Photography always has been a constant in Tamara Lund’s life. Whether it was taking photographs growing up, or learning about it in school, Lund was doing it.
But when college was over, being a photographer wasn’t her top priority.
“When I graduated, I decided that I wasn’t quite sure I wanted to be a photographer full-time,” she said. “But it was definitely something I wanted to keep as my passion.”
So Lund has done just that, using her occasional adventures outside the city as an opportunity for inspiration.
“I really get into it when I travel,” Lund said. “So even if that’s like a weekend trip, or anything that takes me out of my element, is usually when I get to focus on it.”
Now Lund’s ongoing travel project is the main focus at The Riverdale Y. Her first solo exhibition, “Alive and Not Alive,” is on display at the center’s Gallery 18 through the end of the month.
“Alive and Not Alive” is divided into two parts, one is the “Alive” section where Lund explores the anthropomorphic tendencies animals have, as well as observations of other humans through her travels.
The “Not Alive” is more of an open-ended section, where visitors are encouraged to come up with their own ideas about the work.
“It’s really supposed to make you kind of stop and think and wonder,” Lund said. “And it’s all about the perception that we as a viewer put on a photograph when we look at it.”
One of Lund’s favorite photographs in the exhibition is one of four women bending over and touching the water at a temple. She also enjoys the different things people have taken away from the piece.
“For some people … they wonder what they’re doing, but other people perceive this really intimate moment,” Lund said. “Other people perceive it from the photographer’s side (and) say, ‘Oh what a great moment you captured.’
“It’s just interesting to see how the same image can invoke all these different feelings from people.”
Although Lund is not a Riverdale resident, her father, Rick Lund, is the director of development at The Y. But a familial connection doesn’t guarantee someone a spot at Gallery 18. Upon learning about its existence, Lund submitted her work for review before she was approved for an April show last fall.
Lund has visited The Y a few times, taking note of Gallery 18’s unique location.
“My first impression was how they were able to take this space that wasn’t necessarily the most conducive to a gallery, but really turned it into this wonderful environment for an exhibit,” Lund said. “It’s kind of interesting because it’s in a hallway that a pretty major conduit in the community center. So there’s definitely people walking by all the time. It’s a heavy traffic area, which is great.”
When she’s not on the road, photography and the visual arts are still alive at Lund’s day job. She is a senior integrative producer at The New York Times’ T Brand Studio. That’s the newspaper’s brand marketing studio that allows them to work with different companies to create long-form stories that usually have a visual or interactive element to them.

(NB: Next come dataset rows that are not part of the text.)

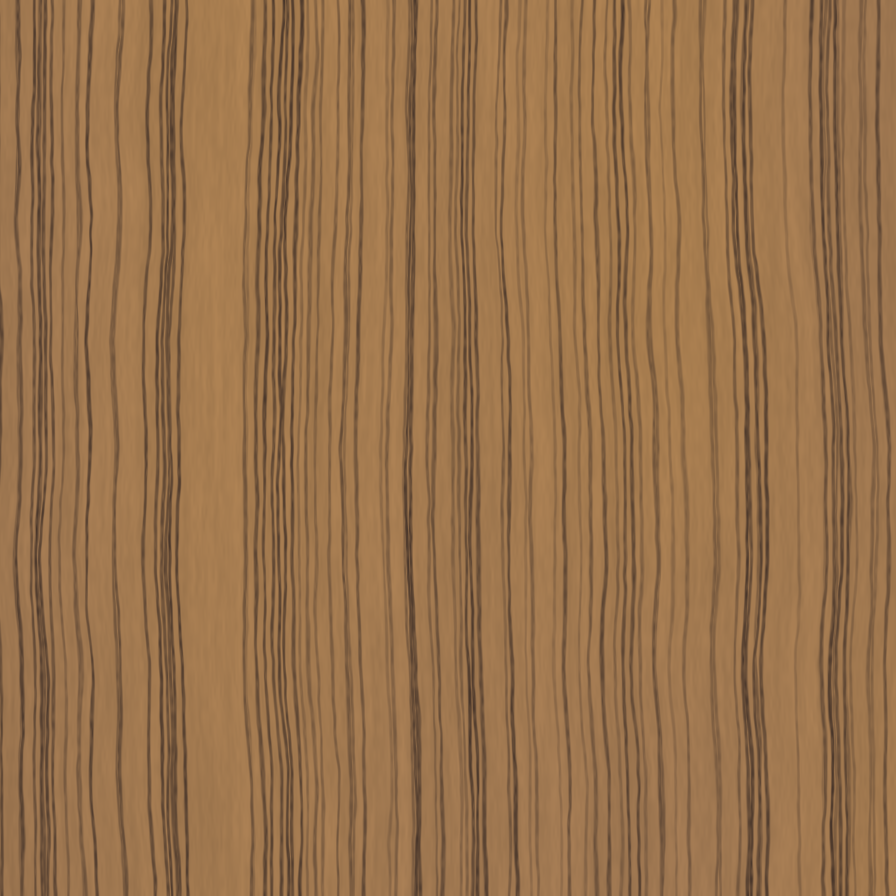
Reproduce this texture procedurally as a WebGL 2 fragment shader.

```glsl
#version 300 es
precision highp float;
// Straight-grained brown wood veneer with thin, dark, slightly wavering vertical veins.

uniform vec2 u_resolution;
out vec4 fragColor;

float hash(vec2 p) {
    return fract(sin(dot(p, vec2(127.1, 311.7))) * 43758.5453);
}

float noise(vec2 p) {
    vec2 cell = floor(p), f = fract(p);
    f = f * f * (3.0 - 2.0 * f);
    return mix(mix(hash(cell), hash(cell + vec2(1, 0)), f.x),
               mix(hash(cell + vec2(0, 1)), hash(cell + vec2(1, 1)), f.x), f.y);
}

// Soft-edged vertical stroke at signed distance d
float stroke(float d, float halfWidth, float pixel) {
    return 1.0 - smoothstep(halfWidth * 0.35 - pixel * 0.4, halfWidth + pixel * 0.6, abs(d));
}

// One jittered vein per column; presence is the share of columns that carry one
float veins(vec2 p, float columns, float presence, float width, float seed, float pixel) {
    float ink = 0.0;
    float column = floor(p.x * columns);
    for (float i = -1.0; i <= 1.0; i++) {
        float id = column + i;
        float center = (id + 0.15 + 0.7 * hash(vec2(id, seed))) / columns;
        float waver = (noise(vec2(id * 7.3 + seed, p.y * 16.0)) - 0.5) * 0.0035;
        float swell = 0.65 + 0.7 * noise(vec2(id * 3.7 + seed, p.y * 11.0));
        float strength = mix(0.5, 1.0, hash(vec2(id, seed + 2.0)));
        strength *= 0.65 + 0.35 * noise(vec2(id * 5.1, p.y * 6.0 + seed));
        strength *= step(hash(vec2(id, seed + 5.0)), presence);
        ink = max(ink, strength * stroke(p.x - center - waver, width * swell, pixel));
    }
    return ink;
}

// Tight bundles of parallel strands
float bundles(vec2 p, float pixel) {
    float ink = 0.0;
    float column = floor(p.x * 8.0);
    for (float i = -1.0; i <= 1.0; i++) {
        float id = column + i;
        float center = (id + 0.25 + 0.5 * hash(vec2(id, 41.0))) / 8.0;
        float count = 2.0 + floor(3.0 * hash(vec2(id, 43.0)));
        for (float k = 0.0; k < 4.0; k++) {
            if (k >= count) break;
            float key = id * 9.0 + k;
            float offset = (k - 1.5) * 0.0075 + (hash(vec2(key, 47.0)) - 0.5) * 0.004;
            offset += (noise(vec2(key * 3.1, p.y * 13.0)) - 0.5) * 0.004;
            float width = 0.0018 + 0.0012 * noise(vec2(key * 5.3, p.y * 9.0));
            float strength = 0.6 + 0.4 * noise(vec2(key * 2.3, p.y * 5.0));
            ink = max(ink, strength * stroke(p.x - center - offset, width, pixel));
        }
    }
    return ink;
}

void main() {
    vec2 uv = gl_FragCoord.xy / u_resolution.y;
    float pixel = 1.0 / u_resolution.y;

    // Shared drift, bends and tiny kinks of the grain
    vec2 p = uv;
    p.x += (noise(vec2(uv.x * 3.0, uv.y * 2.2)) - 0.5) * 0.035;
    p.x += (noise(vec2(uv.x * 7.0 + 20.0, uv.y * 8.0)) - 0.5) * 0.008;
    p.x += (noise(vec2(uv.x * 90.0, uv.y * 50.0)) - 0.5) * 0.0014;

    // Ground colour with broad tint and fine fibres
    float tint = noise(vec2(p.x * 4.0 + 3.0, uv.y * 1.5));
    vec3 color = mix(vec3(0.615, 0.462, 0.318), vec3(0.655, 0.488, 0.304), tint);
    float bands = noise(vec2(p.x * 45.0, uv.y * 1.8)) - 0.5;
    float fibres = noise(vec2(p.x * 230.0, uv.y * 14.0)) - 0.5;
    float flecks = noise(vec2(p.x * 420.0, uv.y * 70.0)) - 0.5;
    color *= 1.01 + 0.06 * bands + 0.055 * fibres + 0.045 * flecks;

    // Main veins, faint veins and bundles
    float ink = veins(p, 36.0, 0.92, 0.0027, 11.0, pixel);
    ink = max(ink, 0.65 * veins(p, 47.0, 0.6, 0.0022, 23.0, pixel));
    ink = max(ink, bundles(p, pixel));

    // Broken, porous texture inside the veins
    float pores = noise(vec2(p.x * 480.0, uv.y * 110.0));
    ink *= 0.68 + 0.4 * pores;
    color = mix(color, vec3(0.25, 0.185, 0.15), clamp(ink, 0.0, 1.0) * 0.92);

    fragColor = vec4(color, 1.0);
}
```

“As a producer, because I’m responsible for the creative output, I think that having a sensibility of what makes a good visual — whether it’s moving, or whether it’s stationary — is incredibly important to not only having a successful end product,” Lund said, “but also coming up with solutions when you know there’s some weird things going on with production.”
The opening reception for “Alive and Not Alive” took place April 8, and Lund said her work received a positive response from family, friends and the community. After this experience, she hopes to exhibit more of her photographs, continuing a conversation about how others perceive her work.
“I think it’s been awesome to hear people talk about some of the photos, and without even knowing what my intention was, to really understand this whole theme of animals acting with this human identity,” Lund said.
“That’s been incredibly rewarding.”